PROBLEM DESCRIPTION —
Where does the string "style" appear? Copy every line of the entries below that holds it.

GIVEN RECORDS —
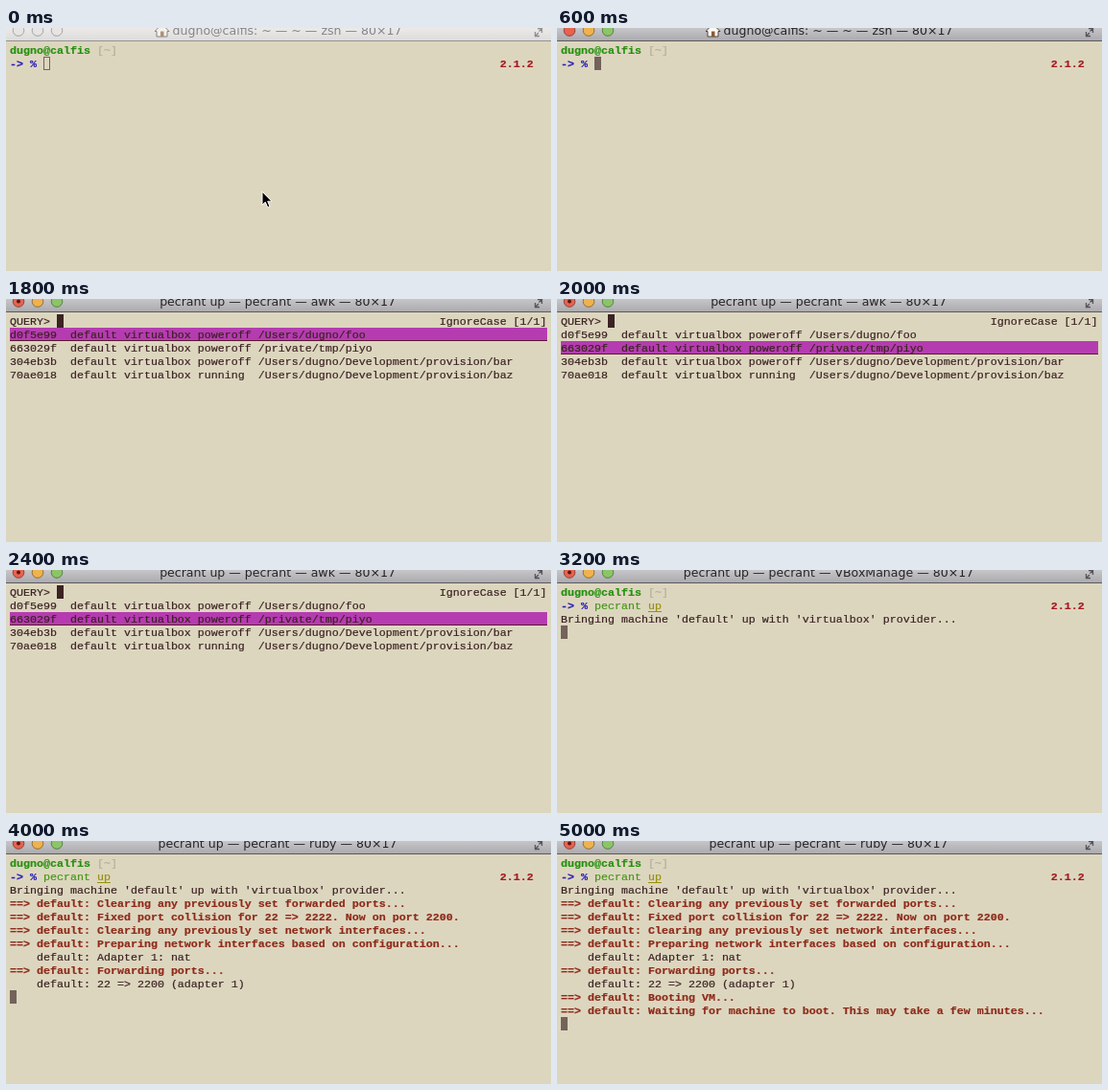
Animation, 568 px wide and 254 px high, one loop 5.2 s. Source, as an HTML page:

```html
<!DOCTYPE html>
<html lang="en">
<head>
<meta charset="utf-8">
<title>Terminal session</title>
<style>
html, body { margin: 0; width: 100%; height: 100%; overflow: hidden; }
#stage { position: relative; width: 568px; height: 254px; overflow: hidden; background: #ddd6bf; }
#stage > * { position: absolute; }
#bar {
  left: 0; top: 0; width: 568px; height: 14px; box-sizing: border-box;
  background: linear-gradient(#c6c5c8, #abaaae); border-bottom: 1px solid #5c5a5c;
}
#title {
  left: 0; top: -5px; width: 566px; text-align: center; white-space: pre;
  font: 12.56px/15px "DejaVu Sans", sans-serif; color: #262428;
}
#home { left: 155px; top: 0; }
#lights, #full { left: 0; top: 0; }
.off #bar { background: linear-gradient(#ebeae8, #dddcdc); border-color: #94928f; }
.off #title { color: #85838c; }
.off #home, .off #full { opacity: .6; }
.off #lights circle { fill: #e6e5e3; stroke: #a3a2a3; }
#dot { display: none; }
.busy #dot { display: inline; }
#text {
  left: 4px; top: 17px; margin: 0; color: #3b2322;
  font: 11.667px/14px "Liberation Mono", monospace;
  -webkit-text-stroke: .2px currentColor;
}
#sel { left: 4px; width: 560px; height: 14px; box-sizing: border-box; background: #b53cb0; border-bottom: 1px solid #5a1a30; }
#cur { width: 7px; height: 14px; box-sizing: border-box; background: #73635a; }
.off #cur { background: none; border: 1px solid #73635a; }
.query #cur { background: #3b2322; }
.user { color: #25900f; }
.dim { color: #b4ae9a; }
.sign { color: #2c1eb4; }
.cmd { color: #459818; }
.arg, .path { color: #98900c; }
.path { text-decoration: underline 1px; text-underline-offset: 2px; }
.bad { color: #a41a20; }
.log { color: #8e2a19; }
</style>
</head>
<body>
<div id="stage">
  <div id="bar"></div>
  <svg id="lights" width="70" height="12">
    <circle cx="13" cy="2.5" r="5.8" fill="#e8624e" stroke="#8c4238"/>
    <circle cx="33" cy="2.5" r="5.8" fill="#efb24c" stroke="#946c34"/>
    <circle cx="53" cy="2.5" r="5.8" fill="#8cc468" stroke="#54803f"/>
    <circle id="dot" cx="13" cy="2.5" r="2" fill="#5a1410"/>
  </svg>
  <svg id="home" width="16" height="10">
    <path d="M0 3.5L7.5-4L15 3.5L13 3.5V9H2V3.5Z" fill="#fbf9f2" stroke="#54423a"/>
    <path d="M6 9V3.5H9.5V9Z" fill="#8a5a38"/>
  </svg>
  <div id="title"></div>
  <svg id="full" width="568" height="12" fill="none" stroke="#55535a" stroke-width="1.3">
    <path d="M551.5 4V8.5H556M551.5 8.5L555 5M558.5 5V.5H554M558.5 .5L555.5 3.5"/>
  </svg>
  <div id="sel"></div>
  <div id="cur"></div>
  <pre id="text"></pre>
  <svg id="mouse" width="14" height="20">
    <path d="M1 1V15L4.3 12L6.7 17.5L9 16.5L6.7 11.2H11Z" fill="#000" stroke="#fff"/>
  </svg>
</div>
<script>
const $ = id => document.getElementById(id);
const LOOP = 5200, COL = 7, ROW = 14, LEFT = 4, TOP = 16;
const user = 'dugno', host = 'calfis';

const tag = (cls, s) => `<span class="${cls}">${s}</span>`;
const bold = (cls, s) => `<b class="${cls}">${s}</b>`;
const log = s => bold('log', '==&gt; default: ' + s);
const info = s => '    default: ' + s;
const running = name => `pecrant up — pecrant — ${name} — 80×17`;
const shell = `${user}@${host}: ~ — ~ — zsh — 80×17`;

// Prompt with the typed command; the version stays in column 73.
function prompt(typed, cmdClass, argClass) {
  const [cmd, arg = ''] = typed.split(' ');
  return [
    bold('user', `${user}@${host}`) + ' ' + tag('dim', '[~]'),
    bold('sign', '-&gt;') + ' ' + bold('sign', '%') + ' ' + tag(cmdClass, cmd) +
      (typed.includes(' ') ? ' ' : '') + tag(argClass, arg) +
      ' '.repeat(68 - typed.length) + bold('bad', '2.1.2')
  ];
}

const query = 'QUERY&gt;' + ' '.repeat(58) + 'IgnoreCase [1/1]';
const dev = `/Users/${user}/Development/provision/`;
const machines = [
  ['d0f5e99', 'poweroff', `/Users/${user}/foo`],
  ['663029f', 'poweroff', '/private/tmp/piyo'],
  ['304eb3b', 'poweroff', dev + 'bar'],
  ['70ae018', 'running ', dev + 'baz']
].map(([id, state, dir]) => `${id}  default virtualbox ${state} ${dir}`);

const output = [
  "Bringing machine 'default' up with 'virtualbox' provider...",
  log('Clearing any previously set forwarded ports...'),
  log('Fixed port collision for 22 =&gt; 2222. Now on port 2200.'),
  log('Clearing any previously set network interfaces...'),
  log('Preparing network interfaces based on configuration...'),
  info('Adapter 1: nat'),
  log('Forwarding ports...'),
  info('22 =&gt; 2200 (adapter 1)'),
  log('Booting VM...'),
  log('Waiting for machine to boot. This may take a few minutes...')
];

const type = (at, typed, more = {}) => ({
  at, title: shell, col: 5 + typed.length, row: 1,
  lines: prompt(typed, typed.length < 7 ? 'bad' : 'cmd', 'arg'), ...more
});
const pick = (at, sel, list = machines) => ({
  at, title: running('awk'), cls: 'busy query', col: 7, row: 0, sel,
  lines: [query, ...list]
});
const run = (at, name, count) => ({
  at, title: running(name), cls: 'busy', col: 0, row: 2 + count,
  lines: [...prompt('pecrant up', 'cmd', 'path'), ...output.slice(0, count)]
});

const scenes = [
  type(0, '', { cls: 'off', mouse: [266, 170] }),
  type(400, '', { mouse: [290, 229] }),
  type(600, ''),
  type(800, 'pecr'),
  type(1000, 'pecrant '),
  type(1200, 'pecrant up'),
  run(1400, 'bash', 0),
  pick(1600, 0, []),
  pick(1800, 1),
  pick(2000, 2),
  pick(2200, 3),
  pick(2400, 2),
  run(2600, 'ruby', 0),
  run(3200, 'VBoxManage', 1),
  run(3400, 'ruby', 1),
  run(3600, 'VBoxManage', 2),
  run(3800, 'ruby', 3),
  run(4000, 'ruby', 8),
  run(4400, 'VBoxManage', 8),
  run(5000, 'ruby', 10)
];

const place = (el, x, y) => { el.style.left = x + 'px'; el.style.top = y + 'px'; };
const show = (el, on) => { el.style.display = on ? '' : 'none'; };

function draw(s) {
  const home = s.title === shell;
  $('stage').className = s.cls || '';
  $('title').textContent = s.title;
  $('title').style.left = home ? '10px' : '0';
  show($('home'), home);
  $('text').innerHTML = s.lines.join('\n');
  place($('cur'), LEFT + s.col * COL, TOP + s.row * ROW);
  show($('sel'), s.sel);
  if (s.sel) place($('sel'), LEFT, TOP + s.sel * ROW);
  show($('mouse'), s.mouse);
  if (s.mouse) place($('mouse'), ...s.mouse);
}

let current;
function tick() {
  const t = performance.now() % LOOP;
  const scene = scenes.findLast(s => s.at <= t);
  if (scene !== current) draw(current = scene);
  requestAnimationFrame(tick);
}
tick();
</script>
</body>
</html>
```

THE ANSWER —
<style>
</style>
const place = (el, x, y) => { el.style.left = x + 'px'; el.style.top = y + 'px'; };
const show = (el, on) => { el.style.display = on ? '' : 'none'; };
  $('title').style.left = home ? '10px' : '0';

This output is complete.